Hello, friends! It’s been awhile since our last meal together! I’m a married woman now and I’m happy to report that summer has officially found its way to New England! Having survived such a cold and snowy winter, I am very appreciative of the ice cream, fresh berries, and beautiful green vegetables that are dressing up my plate these days—though let’s be honest—I ate a lot of ice cream this winter.
Apart from all the ice cream, visiting the Farmers Market is one of my favorite parts about summer. The feeling I get when a fruit or vegetable makes its first appearance of the season is almost as exciting as spotting a celebrity. Almost. I most recently felt this rush when a huge mound of bright green fava beans caught my attention. I can’t tell you why, but fava beans have always felt so luxurious to me. Maybe it’s because they can be a bit hard to find. Or maybe it’s because they come early in the season after a long winter of one too many dark, leafy greens. Either way, seeing a fava bean at the Farmers Market is a big deal—a big enough deal where if I could, I would do a back flip.
Fava beans taste fresh, green and summery. It’s hard for me to describe their flavor exactly, but the word “earthy” comes to mind—earthy like a raw mushroom or those alfalfa sprouts you might put on a sandwich. Their flavor is complex and I like to prepare them as simply as possible.
The one thing about fava beans is that like a nesting doll, they’re hidden beneath a few outer layers of “packaging”. The beans grow in a huge, fuzzy pod and so a couple pounds of them might only yield a small bowl when shelled. They also have a thick outer skin that should be removed. The best way to remove the skin is by boiling the shelled beans for about a minute in salted water, followed by shocking them in an ice bath. The ice bath not only helps loosen the skin a bit; it also stops the cooking process before the beans have a chance to get mushy. The result is a beautiful bowl of al dente fava beans: bright green and tender with just the slightest firmness at the center.

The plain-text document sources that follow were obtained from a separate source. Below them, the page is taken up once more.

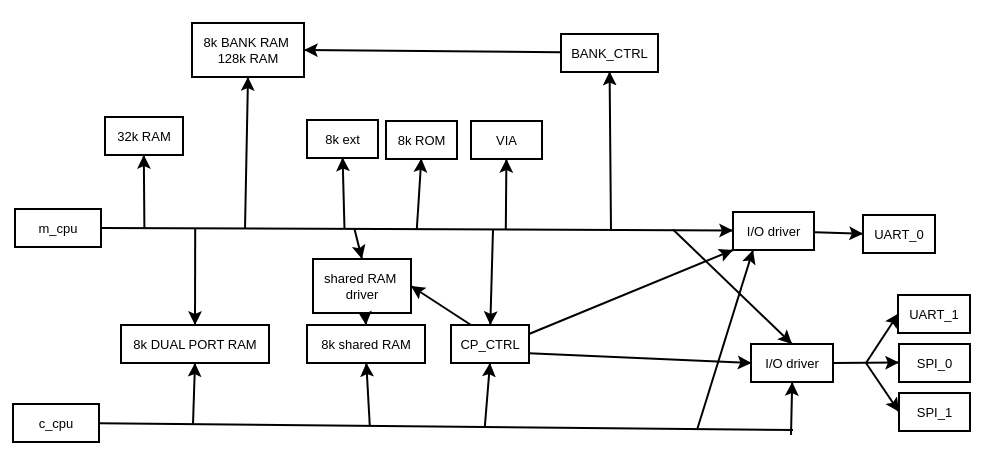
<!DOCTYPE html>
<html lang="en">
<head>
<meta charset="utf-8">
<title>Dual CPU block diagram</title>
<style>
:root { --ink: #000; --paper: #fff; }
* { box-sizing: border-box; }
html, body { margin: 0; overflow: hidden; background: var(--paper); }
.diagram {
  position: relative; width: 984px; height: 464px; overflow: hidden;
  background: var(--paper); color: var(--ink);
  font: 13px/16px "Liberation Sans", Arial, sans-serif;
}
.node {
  position: absolute; display: flex; align-items: center; justify-content: center;
  height: 40px; padding-top: 1px; border: 2px solid var(--ink);
  background: var(--paper); text-align: center; white-space: pre;
}
.node.tall { height: 56px; }
.wires { position: absolute; left: 0; top: 0; fill: none; stroke: var(--ink); stroke-width: 2; }
.arrows { marker-end: url(#arrowhead); }
.tip { fill: var(--ink); stroke: none; }

.bank-ram { left: 191px; top: 22px; width: 114px; }
.bank-ctrl { left: 560px; top: 33px; width: 99px; }
.ram-32k { left: 104px; top: 116px; width: 80px; }
.ext { left: 306px; top: 119px; width: 73px; }
.rom { left: 385px; top: 120px; width: 73px; }
.via { left: 470px; top: 120px; width: 73px; }
.m-cpu { left: 14px; top: 208px; width: 88px; }
.io-main { left: 732px; top: 211px; width: 83px; }
.uart-0 { left: 862px; top: 214px; width: 74px; }
.shared-driver { left: 312px; top: 258px; width: 100px; }
.dual-port { left: 120px; top: 324px; width: 150px; }
.shared-ram { left: 306px; top: 324px; width: 120px; }
.cp-ctrl { left: 450px; top: 324px; width: 80px; }
.io-second { left: 750px; top: 343px; width: 84px; }
.uart-1 { left: 897px; top: 294px; width: 74px; }
.spi-0 { left: 898px; top: 343px; width: 73px; }
.spi-1 { left: 898px; top: 392px; width: 73px; }
.c-cpu { left: 12px; top: 403px; width: 88px; }
</style>
</head>
<body>
<main class="diagram">
  <div class="node tall bank-ram">8k BANK RAM&nbsp;
128k RAM</div>
  <div class="node bank-ctrl">BANK_CTRL</div>
  <div class="node ram-32k">32k RAM</div>
  <div class="node ext">8k ext</div>
  <div class="node rom">8k ROM</div>
  <div class="node via">VIA</div>
  <div class="node m-cpu">m_cpu</div>
  <div class="node io-main">I/O driver</div>
  <div class="node uart-0">UART_0</div>
  <div class="node tall shared-driver">shared RAM&nbsp;
driver</div>
  <div class="node dual-port">8k DUAL PORT RAM</div>
  <div class="node shared-ram">8k shared RAM</div>
  <div class="node cp-ctrl">CP_CTRL</div>
  <div class="node io-second">I/O driver</div>
  <div class="node uart-1">UART_1</div>
  <div class="node spi-0">SPI_0</div>
  <div class="node spi-1">SPI_1</div>
  <div class="node c-cpu">c_cpu</div>

  <svg class="wires" width="984" height="464" viewBox="0 0 984 464" aria-hidden="true">
    <defs>
      <marker id="arrowhead" markerUnits="userSpaceOnUse" markerWidth="15" markerHeight="15" refX="14" refY="7" orient="auto">
        <path class="tip" d="M0 0L14 7L0 14L3 7Z"/>
      </marker>
    </defs>
    <g class="arrows main-bus">
      <line x1="101" y1="228" x2="733" y2="230.5"/>
      <line x1="144.4" y1="228" x2="143.8" y2="155"/>
      <line x1="245" y1="229" x2="248" y2="77"/>
      <line x1="344.5" y1="229" x2="342.6" y2="157.5"/>
      <line x1="416.8" y1="229.5" x2="421.3" y2="158.5"/>
      <line x1="505.8" y1="230" x2="506.4" y2="159"/>
      <line x1="611" y1="230" x2="609.6" y2="71.5"/>
      <line x1="195.2" y1="228.5" x2="195" y2="325"/>
      <line x1="354.5" y1="229" x2="362" y2="259"/>
      <line x1="493" y1="230" x2="490.3" y2="325"/>
      <line x1="673" y1="229.5" x2="792" y2="344"/>
    </g>
    <g class="arrows control">
      <line x1="560" y1="52.3" x2="304" y2="50"/>
      <line x1="471" y1="325" x2="411" y2="286"/>
      <line x1="529" y1="334" x2="733" y2="250"/>
      <line x1="529" y1="353.3" x2="751.5" y2="363"/>
      <line x1="365" y1="313" x2="366" y2="325"/>
    </g>
    <line class="second-bus" x1="99" y1="423.3" x2="793" y2="430"/>
    <g class="arrows second-bus-taps">
      <line x1="193" y1="424" x2="195" y2="363"/>
      <line x1="369.8" y1="426" x2="366.3" y2="363"/>
      <line x1="484.8" y1="427" x2="490" y2="363"/>
      <line x1="697" y1="430" x2="753" y2="250"/>
      <line x1="791" y1="435" x2="792.2" y2="382"/>
    </g>
    <g class="arrows outputs">
      <line x1="815" y1="232.3" x2="863" y2="233.8"/>
      <line x1="833" y1="363" x2="899" y2="362.6"/>
      <line x1="866" y1="363" x2="898.5" y2="313.5"/>
      <line x1="866" y1="363" x2="899" y2="411.8"/>
    </g>
  </svg>
</main>
</body>
</html>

Once peeled, your fava beans can be eaten as-is, or you can dress them with a little lemon zest, olive oil, black pepper and course salt. The lemon zest and salt compliment the earthiness of the beans, while the fruity olive oil adds a rich, silky texture. If you can, shoot for some quality extra virgin olive oil. Since the beans are a bit buttery, a little bitterness and acidity from a flavorful olive oil will balance the flavors beautifully.
The dressed fava beans are great right out of the bowl, but some toasted bread with a drizzle of olive oil goes a long way. Sprinkle on a little extra course salt for good measure, and you’re on your way to one of the simplest, most luxurious tastes of early summer!
Though the preparation of fava beans can be a bit time consuming, the final product comes together in just a few minutes.
2-3 lbs fava beans in their pods
1-2 tsp lemon zest
extra virgin olive oil, for drizzling
freshly ground black pepper and course salt, to taste
Remove the fava beans from their pods by separating them lengthwise with your fingers. Discard the pods and store the beans in a small bowl.
Meanwhile, bring 8 cups of salted water to a boil. Toss the beans into the boiling water and allow them to boil for approximately one minute. Using a slotted spoon or wire skimmer, remove the beans from the boiling water and transfer immediately to a bowl of ice water.
Once they have cooled, strain the beans. Using the fingernail of your thumb, pierce a hole in the tough outer skin near the “seam side” of the bean. Carefully remove and discard the skins, and place the peeled beans into a small bowl.
Gently toss the beans with the lemon zest, olive oil, salt and black pepper.
If serving with bread, toast the bread and drizzle with olive oil. Pile the beans over the toast and sprinkle with a pinch of course salt. The fava beans taste best when served at room temperature.